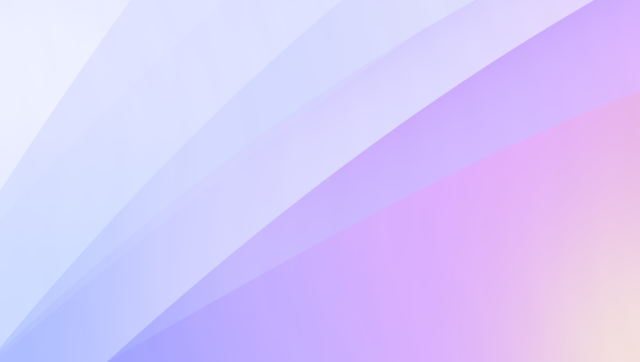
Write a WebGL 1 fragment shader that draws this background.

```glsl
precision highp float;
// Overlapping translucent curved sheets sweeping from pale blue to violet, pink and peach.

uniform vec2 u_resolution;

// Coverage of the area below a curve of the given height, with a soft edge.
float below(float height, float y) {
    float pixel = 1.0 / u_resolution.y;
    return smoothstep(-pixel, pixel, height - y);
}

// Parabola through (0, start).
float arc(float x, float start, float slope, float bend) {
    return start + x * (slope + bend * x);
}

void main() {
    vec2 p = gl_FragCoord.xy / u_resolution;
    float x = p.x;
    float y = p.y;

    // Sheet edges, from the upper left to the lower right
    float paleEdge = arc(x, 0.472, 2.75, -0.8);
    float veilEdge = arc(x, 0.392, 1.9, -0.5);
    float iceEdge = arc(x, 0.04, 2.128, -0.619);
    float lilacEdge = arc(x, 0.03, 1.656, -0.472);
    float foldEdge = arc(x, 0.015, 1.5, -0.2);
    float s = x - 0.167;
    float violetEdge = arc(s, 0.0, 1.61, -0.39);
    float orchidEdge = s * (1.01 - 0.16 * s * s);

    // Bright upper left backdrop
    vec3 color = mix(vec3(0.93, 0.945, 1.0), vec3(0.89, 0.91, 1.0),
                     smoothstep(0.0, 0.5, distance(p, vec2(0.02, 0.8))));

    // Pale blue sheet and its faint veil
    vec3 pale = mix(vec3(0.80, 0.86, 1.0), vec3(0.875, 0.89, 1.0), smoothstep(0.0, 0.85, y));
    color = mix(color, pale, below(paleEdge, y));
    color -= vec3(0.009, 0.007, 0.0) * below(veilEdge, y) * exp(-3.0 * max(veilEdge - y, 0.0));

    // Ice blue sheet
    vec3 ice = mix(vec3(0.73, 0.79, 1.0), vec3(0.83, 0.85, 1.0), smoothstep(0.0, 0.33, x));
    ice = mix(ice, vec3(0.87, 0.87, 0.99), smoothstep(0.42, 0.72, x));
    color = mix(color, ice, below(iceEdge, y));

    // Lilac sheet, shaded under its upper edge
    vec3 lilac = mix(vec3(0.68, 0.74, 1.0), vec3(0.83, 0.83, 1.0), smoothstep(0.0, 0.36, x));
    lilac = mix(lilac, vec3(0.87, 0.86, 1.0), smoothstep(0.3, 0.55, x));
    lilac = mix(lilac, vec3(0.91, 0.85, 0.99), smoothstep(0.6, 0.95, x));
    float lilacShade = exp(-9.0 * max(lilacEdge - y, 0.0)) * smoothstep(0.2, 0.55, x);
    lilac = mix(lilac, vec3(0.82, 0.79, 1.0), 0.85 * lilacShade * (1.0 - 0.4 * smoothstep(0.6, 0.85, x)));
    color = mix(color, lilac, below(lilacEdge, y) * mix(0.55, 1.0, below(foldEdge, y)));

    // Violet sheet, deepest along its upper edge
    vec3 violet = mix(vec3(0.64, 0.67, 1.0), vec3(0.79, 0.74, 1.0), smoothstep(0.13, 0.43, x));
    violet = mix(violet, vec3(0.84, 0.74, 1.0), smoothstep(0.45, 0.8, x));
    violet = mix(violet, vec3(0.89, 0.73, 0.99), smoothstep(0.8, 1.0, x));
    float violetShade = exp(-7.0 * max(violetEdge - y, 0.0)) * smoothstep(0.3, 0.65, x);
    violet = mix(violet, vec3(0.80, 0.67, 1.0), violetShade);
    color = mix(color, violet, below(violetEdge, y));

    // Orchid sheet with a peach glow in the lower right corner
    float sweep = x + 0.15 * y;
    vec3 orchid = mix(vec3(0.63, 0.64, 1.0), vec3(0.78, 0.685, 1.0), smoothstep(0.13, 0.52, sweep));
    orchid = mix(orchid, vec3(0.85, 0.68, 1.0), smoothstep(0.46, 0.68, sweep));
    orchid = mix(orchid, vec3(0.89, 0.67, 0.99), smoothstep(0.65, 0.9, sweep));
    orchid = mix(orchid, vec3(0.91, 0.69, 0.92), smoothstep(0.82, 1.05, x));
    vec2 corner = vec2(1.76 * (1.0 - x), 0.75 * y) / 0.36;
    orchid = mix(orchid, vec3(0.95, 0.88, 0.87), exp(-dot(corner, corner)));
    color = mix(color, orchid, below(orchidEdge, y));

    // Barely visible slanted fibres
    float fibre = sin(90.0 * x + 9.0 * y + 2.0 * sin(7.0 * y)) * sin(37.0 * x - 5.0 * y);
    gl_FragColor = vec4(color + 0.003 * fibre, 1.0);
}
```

==

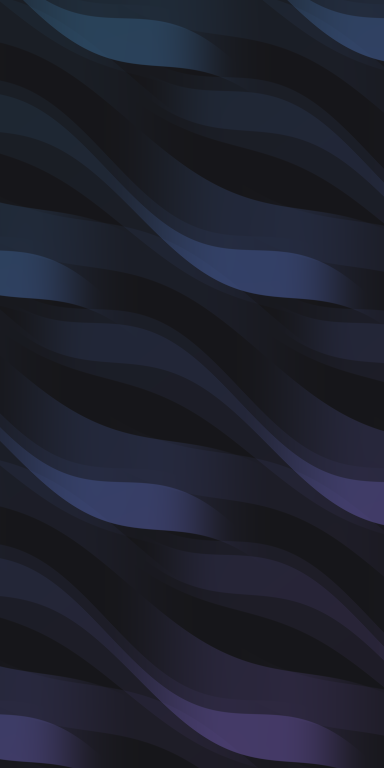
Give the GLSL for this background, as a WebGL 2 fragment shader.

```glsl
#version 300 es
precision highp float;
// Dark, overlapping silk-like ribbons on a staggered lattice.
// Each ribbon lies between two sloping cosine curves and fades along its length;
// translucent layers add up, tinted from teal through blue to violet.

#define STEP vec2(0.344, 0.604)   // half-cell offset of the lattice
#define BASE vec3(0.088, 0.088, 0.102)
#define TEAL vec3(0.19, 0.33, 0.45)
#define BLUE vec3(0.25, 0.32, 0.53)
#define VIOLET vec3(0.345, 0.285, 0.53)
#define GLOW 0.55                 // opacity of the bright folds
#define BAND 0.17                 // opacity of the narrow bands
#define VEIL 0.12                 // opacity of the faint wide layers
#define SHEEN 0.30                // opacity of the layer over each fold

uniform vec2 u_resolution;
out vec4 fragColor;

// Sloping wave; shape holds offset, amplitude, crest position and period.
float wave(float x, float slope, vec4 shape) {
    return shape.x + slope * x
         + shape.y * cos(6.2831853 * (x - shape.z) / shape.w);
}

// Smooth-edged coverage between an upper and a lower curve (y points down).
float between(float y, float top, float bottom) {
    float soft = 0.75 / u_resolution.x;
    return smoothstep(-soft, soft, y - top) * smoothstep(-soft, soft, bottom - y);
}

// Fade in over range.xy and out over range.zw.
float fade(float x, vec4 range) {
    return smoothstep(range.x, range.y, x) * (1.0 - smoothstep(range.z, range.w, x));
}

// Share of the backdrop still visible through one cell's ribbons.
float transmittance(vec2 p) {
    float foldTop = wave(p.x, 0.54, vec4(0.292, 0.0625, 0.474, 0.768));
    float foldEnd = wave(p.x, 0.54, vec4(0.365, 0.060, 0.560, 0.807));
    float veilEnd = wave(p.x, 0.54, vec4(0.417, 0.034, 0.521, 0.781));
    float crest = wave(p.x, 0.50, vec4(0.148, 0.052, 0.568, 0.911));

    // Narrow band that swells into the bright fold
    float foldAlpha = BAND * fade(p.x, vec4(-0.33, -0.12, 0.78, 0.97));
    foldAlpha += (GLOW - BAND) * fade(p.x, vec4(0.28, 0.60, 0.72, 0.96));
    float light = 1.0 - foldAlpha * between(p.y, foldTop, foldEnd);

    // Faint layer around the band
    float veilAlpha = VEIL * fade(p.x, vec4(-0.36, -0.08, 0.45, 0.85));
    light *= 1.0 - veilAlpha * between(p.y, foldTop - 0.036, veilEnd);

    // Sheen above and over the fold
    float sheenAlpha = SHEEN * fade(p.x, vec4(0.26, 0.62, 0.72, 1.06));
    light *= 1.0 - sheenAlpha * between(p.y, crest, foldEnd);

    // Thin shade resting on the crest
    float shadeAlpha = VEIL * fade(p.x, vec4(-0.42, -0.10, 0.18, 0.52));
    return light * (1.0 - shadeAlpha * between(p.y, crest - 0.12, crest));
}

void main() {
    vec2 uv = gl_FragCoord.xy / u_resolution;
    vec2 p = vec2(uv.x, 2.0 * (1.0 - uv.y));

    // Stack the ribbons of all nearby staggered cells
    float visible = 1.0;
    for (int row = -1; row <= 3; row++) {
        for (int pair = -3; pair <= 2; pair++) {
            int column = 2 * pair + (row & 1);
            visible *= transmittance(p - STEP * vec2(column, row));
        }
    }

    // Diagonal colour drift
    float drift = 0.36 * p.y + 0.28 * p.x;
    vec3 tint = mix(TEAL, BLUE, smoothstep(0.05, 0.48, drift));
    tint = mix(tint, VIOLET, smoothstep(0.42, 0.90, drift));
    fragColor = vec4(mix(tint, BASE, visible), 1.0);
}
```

--

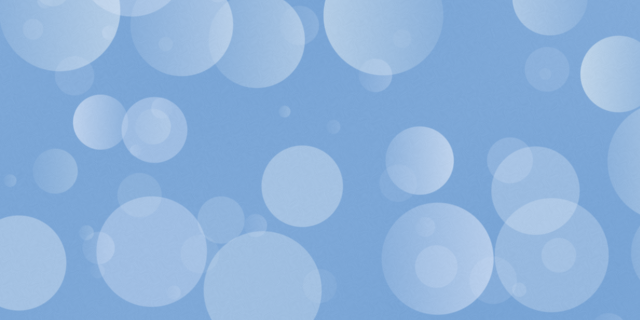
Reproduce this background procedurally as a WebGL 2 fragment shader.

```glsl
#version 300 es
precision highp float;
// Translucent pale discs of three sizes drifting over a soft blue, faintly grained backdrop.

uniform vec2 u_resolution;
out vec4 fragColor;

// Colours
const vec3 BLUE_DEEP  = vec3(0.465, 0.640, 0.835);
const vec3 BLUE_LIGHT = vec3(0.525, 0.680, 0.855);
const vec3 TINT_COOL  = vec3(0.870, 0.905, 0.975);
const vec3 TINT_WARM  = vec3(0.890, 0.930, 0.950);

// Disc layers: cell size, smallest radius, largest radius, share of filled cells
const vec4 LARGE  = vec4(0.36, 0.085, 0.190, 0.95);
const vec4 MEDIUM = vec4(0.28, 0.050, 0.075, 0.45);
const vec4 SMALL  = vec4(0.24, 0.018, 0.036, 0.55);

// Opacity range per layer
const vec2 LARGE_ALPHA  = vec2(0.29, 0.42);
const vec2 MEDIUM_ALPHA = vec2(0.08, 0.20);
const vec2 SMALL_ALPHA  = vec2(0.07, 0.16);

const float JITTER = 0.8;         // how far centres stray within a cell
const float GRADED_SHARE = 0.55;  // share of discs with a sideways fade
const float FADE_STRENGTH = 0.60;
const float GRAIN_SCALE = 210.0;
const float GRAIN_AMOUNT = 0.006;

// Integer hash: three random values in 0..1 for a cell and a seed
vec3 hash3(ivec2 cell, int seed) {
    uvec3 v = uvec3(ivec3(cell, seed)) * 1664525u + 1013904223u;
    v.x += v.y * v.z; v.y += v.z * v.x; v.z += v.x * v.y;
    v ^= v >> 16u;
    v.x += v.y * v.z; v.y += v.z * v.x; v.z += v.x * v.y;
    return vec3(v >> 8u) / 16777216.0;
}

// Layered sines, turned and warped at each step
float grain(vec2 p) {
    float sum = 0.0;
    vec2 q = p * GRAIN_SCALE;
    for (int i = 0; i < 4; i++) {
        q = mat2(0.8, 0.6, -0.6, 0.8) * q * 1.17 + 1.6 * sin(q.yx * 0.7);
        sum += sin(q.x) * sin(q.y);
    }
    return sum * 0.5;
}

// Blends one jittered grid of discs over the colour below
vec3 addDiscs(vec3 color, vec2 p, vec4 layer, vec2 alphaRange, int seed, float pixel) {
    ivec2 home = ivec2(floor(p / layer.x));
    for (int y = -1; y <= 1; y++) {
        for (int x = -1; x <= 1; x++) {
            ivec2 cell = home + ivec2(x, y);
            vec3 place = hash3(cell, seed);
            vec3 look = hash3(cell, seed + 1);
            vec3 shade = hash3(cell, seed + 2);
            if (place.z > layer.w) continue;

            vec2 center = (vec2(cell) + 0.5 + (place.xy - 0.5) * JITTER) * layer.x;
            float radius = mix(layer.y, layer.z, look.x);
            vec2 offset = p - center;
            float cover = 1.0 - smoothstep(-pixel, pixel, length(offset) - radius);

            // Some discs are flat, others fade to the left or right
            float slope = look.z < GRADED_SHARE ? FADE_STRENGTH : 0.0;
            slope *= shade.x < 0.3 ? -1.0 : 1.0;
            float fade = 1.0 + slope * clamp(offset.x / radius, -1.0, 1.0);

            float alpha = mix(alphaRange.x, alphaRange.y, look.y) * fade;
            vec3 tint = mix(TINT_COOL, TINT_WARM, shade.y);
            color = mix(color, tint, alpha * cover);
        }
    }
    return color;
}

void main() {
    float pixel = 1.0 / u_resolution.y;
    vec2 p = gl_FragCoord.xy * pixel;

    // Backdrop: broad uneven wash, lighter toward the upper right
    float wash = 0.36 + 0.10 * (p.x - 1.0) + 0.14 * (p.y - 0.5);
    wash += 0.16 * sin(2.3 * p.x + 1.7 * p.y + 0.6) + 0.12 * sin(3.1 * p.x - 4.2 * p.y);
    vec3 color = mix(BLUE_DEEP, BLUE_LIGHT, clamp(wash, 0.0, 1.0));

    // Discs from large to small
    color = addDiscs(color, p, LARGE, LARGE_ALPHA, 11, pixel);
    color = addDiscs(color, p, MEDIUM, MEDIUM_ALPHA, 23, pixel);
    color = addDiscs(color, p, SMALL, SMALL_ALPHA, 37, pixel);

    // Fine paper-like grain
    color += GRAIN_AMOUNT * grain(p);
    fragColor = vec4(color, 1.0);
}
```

▶ **Problem statement**: Search the records for the string "between" and return every line in which it occurs.

▶ **Answer box**:
// Each ribbon lies between two sloping cosine curves and fades along its length;
// Smooth-edged coverage between an upper and a lower curve (y points down).
float between(float y, float top, float bottom) {
    float light = 1.0 - foldAlpha * between(p.y, foldTop, foldEnd);
    light *= 1.0 - veilAlpha * between(p.y, foldTop - 0.036, veilEnd);
    light *= 1.0 - sheenAlpha * between(p.y, crest, foldEnd);
    return light * (1.0 - shadeAlpha * between(p.y, crest - 0.12, crest));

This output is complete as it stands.